Capital IdeasTM

Investment insights from Capital Group

Quantitative tightening: Where does it go from here?
Tom Hollenberg
Fixed Income Portfolio Manager

The US Federal Reserve (Fed) signalled that rate cuts are coming, although it remained noncommittal on when they may occur and left its benchmark interest rate unchanged at a range of 5.25% to 5.50% for the fifth consecutive meeting. Fed Chair Jerome Powell also addressed the central bank’s plans for quantitative tightening (QT), indicating that it would soon begin slowing (or tapering) the rate at which it is shrinking its balance sheet, but did not provide details on when the taper would begin.

Since June 2022, the Fed has been conducting a round of quantitative tightening — slowly reducing the size of its balance sheet by allowing securities to mature and not reinvesting the proceeds. Now, as inflation nears the Fed’s target, the central bank has signalled it will pare back its quantitative tightening, meaning the balance sheet will continue to decrease but at a slower pace. 

How low can the Fed’s balance sheet go?

Assets on US Federal Reserve Balance Sheet

As at 11 March 2024. “Other” category includes federal agency debt, unamortised premiums on securities, unamortised discounts on securities, repo, float, central bank liquidity swaps, other fed assets, foreign exchange assets, gold, and special drawing rights (SDRs). Sources: Capital Group, US Federal Reserve

Based on recent statements from Fed governors, the most realistic scenario appears to be that the central bank will begin tapering the QT programme in June, assuming the Fed believes there will be sufficient liquidity in the market. Powell stated that slowing the pace of QT would not mean the Fed is changing the final target level of its balance sheet, although tapering means it would approach that target “more gradually.”

How this will affect markets remains to be seen, but slowing the balance sheet runoff should reduce the likelihood of an unintended liquidity crunch in US Treasury markets, and by extension, broader risk assets.

Tom Hollenberg is a fixed income portfolio manager with 18 years of industry experience.

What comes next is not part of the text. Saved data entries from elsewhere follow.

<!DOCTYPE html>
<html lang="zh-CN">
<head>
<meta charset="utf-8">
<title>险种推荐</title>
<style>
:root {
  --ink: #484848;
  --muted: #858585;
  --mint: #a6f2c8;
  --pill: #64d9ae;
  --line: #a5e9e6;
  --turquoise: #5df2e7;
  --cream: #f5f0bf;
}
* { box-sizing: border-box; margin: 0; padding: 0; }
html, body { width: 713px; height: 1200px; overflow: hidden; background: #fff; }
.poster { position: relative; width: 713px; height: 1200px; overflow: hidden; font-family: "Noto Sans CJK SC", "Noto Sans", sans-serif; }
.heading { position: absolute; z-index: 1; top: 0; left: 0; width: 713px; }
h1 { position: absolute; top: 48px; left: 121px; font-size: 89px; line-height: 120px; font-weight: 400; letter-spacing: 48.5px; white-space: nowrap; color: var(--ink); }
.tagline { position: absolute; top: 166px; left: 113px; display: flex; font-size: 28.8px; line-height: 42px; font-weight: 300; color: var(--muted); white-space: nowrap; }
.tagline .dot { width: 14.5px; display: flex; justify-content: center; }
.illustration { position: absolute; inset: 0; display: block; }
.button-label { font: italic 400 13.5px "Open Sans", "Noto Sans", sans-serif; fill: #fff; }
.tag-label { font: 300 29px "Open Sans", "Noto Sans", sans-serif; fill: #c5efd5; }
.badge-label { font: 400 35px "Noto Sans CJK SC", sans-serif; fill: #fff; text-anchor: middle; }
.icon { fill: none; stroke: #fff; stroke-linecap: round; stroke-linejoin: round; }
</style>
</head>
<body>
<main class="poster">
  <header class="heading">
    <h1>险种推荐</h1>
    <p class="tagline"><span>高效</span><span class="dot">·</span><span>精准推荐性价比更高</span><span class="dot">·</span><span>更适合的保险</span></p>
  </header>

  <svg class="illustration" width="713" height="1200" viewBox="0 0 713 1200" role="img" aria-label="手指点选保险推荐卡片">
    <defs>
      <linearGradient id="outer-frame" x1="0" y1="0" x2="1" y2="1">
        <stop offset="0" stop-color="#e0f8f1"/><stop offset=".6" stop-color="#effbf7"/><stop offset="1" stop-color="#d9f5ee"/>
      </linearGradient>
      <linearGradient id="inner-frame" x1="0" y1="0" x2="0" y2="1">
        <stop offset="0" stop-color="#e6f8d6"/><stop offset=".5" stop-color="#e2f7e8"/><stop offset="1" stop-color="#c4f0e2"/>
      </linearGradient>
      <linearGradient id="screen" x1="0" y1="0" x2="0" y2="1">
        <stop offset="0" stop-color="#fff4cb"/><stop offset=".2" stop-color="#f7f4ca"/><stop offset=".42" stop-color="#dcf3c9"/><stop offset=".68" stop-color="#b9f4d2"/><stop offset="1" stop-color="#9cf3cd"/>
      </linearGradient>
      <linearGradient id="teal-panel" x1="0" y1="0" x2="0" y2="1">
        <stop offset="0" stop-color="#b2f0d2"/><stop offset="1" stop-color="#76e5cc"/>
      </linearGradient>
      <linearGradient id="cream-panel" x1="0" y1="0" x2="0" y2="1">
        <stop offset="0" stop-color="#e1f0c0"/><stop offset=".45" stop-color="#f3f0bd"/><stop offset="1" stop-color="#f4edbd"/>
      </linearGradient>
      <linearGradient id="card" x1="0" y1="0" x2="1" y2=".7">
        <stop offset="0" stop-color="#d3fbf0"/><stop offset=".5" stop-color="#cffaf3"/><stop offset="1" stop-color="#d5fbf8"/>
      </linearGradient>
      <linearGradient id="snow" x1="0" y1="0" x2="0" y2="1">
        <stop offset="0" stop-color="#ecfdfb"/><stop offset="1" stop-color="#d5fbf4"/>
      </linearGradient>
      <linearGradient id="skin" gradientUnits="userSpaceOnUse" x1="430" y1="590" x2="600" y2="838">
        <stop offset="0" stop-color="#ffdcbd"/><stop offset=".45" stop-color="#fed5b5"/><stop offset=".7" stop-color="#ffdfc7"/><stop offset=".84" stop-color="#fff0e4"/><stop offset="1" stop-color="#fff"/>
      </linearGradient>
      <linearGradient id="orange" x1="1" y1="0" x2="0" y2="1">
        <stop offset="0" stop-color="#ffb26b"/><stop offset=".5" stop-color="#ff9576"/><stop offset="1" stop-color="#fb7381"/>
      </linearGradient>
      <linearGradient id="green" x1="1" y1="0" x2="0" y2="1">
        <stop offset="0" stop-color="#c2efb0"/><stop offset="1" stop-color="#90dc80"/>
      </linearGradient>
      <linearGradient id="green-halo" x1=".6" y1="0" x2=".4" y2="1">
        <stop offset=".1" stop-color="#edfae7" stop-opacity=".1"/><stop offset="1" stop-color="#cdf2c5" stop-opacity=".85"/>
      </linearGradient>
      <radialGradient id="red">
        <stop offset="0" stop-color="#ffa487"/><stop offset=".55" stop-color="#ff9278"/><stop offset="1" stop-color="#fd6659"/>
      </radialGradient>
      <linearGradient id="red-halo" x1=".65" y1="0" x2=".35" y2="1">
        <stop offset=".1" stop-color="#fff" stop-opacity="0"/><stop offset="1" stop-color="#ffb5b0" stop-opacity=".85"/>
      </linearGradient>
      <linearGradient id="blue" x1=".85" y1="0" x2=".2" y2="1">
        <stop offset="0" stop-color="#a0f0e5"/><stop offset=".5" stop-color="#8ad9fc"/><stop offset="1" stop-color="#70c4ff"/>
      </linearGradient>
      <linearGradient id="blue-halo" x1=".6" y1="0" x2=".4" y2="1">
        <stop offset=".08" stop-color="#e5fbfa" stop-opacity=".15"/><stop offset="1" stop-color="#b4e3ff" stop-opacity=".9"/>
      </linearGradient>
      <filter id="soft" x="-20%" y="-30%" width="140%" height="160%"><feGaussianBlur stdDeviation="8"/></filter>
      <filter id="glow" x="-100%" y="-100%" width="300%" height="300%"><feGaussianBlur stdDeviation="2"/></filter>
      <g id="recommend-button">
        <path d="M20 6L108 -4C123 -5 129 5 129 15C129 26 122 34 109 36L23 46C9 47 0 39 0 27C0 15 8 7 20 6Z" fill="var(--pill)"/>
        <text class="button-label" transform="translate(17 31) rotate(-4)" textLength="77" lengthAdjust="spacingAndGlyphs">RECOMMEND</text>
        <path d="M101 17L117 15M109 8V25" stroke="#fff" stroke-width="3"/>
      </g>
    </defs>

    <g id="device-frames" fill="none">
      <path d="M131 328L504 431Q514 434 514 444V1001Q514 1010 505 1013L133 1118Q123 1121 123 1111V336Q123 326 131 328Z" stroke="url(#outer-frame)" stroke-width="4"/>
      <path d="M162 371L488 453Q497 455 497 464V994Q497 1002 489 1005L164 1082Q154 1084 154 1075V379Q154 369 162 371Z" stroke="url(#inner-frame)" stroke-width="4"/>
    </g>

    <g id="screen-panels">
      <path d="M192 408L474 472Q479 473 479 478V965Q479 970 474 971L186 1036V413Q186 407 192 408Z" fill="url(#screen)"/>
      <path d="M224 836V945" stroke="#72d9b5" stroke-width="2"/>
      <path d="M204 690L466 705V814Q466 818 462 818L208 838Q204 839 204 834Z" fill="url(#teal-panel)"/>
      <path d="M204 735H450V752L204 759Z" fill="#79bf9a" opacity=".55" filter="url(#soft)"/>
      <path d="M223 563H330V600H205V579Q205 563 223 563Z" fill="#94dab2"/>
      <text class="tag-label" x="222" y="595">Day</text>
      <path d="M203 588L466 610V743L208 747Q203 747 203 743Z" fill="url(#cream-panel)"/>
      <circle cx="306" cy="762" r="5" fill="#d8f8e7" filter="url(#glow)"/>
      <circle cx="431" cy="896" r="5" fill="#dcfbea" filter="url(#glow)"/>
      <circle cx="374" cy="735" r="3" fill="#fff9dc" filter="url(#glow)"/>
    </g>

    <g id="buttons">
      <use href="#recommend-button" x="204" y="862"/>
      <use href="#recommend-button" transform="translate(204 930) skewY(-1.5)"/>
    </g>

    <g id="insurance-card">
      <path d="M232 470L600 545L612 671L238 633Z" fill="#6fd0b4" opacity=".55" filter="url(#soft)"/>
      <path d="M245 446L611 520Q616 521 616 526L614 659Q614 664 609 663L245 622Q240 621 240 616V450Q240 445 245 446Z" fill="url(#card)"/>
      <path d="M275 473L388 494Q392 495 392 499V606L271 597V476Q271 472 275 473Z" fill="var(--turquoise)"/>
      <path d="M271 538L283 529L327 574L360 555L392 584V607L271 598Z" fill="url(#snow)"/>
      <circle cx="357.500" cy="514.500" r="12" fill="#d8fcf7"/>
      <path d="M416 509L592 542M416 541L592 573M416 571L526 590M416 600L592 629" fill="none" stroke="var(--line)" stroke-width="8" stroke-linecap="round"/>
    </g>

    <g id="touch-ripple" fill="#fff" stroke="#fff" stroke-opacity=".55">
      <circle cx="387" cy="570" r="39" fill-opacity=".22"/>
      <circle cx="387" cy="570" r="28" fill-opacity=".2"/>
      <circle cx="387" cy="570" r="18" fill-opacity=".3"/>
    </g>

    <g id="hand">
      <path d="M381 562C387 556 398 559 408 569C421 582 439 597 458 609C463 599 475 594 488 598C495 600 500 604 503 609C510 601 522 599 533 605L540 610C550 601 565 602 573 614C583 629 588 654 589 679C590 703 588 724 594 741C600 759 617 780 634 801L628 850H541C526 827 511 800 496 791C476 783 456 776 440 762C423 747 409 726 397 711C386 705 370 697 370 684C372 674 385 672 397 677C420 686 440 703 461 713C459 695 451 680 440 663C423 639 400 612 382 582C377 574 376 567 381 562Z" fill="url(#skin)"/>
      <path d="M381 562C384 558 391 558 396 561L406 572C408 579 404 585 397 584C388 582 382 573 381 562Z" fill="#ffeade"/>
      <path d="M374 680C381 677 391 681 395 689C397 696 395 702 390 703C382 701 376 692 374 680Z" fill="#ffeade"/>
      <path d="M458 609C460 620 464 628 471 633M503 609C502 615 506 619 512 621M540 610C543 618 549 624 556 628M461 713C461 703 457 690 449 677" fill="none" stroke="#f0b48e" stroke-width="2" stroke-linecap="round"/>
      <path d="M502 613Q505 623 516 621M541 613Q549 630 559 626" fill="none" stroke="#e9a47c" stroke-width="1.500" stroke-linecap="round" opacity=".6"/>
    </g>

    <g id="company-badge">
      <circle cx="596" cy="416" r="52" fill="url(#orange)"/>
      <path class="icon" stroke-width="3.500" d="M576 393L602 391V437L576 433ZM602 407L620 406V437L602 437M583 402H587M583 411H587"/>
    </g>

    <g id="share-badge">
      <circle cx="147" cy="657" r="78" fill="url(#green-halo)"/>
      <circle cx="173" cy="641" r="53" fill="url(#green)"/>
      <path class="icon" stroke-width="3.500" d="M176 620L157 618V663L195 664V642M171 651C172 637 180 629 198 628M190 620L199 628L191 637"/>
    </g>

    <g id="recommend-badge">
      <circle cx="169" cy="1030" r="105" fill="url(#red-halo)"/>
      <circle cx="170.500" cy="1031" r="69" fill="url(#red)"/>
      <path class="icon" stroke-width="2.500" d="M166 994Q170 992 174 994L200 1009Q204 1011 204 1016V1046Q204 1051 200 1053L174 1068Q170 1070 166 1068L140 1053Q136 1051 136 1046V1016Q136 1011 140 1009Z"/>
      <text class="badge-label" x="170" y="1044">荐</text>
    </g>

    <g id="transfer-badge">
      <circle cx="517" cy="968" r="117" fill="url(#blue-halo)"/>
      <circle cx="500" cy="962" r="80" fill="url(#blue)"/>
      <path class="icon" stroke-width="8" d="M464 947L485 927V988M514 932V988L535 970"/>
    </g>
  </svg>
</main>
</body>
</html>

As a fixed income investment analyst, he covers interest rates and options. He holds an MBA in finance from MIT and a bachelor's from Boston College.